Health authorities urge Australians to get vaccinated as death toll rises
As the national death toll passes 300 people, health authorities are again urging Australians to get a flu vaccination.
However, there are growing concerns after World Health Organisation tests have confirmed the H3N2 influenza strain has mutated, potentially impacting the effectiveness of vaccines.
According to Dr Jeannette Young, Queensland Chief Health Officer, the flu season varies enormously, and we are expecting to experience a worse season this year.
“We are seeing a lot more cases of the flu, around three and half times more than we would expect to see at this time of year,” she said.
Nearly every State and Territory has already surpassed the number of laboratory-confirmed influenza notifications recorded for the entirety of 2018.
South Australia has
been the most severely affected with 1,154 reported cases per 100,000 people.
What happens next?
Despite the mutation, health professionals are still urging Australians to get a flu vaccination.
Dr Vicky Sheppeard, NSW Health Director of Communicable Disease, has reminded people the flu vaccine is still the best protection.
“We are again encouraging everyone to take advantage of the flu vaccine as it is still not too late to get vaccinated,” she said.
The home doctor team at House Call Doctor are supporting health authorities in their plea for people to have the flu shot, as entire families are being treated by the after-hours service.
Flu shots are free under the National Immunisation Program for pregnant women, people over the age of 65, Aboriginal people and those with medical conditions such as asthma, diabetes and heart problems.

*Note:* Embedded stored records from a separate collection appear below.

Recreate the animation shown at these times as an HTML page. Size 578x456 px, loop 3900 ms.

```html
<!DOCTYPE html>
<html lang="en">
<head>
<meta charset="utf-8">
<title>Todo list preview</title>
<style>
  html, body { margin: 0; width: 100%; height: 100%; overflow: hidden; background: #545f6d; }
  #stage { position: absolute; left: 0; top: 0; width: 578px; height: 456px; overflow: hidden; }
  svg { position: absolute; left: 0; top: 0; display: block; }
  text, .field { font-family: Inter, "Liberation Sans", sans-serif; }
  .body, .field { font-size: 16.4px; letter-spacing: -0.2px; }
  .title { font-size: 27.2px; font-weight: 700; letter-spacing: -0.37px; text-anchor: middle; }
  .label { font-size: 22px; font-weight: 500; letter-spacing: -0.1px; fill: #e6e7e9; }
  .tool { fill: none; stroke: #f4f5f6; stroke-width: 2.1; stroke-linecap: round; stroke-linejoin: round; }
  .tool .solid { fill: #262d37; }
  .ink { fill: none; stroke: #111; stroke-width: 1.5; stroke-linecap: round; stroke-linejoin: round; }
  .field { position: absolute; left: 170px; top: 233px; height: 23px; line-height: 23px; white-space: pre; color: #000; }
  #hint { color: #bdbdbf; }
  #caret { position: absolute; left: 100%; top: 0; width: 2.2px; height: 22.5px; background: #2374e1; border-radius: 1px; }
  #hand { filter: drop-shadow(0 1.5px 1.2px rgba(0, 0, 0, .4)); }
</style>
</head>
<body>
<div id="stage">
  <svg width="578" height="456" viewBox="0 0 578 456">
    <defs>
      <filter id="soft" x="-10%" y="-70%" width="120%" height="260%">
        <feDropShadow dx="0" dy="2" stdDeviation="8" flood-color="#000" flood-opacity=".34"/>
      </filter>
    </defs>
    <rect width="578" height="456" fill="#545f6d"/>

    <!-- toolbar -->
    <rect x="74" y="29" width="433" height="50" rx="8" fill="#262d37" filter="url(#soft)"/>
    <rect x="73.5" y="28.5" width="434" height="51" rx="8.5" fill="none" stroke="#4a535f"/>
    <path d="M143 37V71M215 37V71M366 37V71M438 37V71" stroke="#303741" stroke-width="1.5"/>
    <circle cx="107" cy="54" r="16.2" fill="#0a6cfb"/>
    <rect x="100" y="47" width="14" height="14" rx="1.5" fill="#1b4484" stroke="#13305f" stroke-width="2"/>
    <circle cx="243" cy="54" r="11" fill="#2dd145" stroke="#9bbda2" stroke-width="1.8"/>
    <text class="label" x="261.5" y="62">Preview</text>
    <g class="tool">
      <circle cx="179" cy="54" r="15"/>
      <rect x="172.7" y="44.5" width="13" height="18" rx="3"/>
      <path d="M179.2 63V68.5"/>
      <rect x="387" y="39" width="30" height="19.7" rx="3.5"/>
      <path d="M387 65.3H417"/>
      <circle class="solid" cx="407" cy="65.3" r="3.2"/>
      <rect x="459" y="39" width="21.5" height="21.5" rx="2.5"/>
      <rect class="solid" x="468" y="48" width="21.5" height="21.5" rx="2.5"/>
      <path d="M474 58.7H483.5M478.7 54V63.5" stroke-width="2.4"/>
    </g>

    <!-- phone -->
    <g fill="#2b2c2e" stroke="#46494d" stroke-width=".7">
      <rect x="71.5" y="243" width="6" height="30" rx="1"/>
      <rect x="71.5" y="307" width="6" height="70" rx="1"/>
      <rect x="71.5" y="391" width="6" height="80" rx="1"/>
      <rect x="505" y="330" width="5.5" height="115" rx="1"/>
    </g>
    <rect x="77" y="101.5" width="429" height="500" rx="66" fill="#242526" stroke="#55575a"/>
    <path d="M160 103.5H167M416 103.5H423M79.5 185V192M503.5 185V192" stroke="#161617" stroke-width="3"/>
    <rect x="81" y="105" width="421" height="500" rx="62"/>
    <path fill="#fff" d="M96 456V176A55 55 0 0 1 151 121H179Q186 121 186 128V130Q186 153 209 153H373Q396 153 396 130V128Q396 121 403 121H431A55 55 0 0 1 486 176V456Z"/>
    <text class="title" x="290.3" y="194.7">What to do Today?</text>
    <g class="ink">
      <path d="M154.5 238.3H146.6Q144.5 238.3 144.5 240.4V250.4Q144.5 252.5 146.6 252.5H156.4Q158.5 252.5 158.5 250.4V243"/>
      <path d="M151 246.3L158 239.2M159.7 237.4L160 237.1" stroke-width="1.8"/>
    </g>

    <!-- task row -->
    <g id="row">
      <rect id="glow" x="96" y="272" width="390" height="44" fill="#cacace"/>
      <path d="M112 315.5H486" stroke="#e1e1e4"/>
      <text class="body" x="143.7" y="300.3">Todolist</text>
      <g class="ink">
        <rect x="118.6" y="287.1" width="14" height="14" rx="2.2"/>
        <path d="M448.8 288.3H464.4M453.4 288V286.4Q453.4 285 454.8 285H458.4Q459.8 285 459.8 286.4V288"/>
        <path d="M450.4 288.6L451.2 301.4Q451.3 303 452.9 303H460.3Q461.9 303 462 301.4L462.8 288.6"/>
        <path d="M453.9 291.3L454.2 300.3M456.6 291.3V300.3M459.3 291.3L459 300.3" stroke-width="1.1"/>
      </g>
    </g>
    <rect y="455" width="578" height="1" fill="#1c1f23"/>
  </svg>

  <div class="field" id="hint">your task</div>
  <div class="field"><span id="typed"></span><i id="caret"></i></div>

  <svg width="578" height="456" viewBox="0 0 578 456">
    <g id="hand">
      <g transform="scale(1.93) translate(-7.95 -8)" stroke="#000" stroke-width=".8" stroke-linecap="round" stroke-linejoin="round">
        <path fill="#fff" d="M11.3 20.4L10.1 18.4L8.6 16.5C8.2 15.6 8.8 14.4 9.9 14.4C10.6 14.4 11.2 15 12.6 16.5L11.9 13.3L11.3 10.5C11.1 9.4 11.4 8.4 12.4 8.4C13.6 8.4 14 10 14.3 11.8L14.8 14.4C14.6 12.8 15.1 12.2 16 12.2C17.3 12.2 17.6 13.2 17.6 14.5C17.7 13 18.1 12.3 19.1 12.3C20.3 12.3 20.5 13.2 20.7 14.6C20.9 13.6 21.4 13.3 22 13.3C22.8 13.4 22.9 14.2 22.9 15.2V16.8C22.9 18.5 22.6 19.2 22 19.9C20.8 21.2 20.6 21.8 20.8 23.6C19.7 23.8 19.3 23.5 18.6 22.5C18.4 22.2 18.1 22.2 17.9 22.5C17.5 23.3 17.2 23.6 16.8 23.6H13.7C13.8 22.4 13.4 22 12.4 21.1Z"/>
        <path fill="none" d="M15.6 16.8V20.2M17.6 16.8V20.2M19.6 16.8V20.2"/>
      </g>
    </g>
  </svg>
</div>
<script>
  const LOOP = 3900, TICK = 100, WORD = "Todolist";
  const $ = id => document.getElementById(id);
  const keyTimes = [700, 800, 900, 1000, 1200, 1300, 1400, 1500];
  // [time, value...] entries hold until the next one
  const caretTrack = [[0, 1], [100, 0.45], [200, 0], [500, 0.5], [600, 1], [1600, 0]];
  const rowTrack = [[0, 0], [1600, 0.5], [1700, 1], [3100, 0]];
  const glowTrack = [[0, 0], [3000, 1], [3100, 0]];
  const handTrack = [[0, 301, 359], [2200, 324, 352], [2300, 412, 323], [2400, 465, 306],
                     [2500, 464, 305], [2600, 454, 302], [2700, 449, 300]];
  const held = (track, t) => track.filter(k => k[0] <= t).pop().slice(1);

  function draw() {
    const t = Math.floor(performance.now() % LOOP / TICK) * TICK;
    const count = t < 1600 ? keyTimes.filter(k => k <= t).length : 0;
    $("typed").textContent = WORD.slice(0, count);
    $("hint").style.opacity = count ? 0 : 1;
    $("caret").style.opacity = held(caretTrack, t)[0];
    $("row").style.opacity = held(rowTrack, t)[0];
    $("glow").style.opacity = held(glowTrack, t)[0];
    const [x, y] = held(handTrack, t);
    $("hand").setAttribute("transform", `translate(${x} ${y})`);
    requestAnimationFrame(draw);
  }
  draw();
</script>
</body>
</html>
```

People who become sick are being encouraged to consider all available options, such as their local GP or phone House Call Doctor to take pressure off the emergency departments.
If you think you may have any flu-like symptoms, contact your regular GP.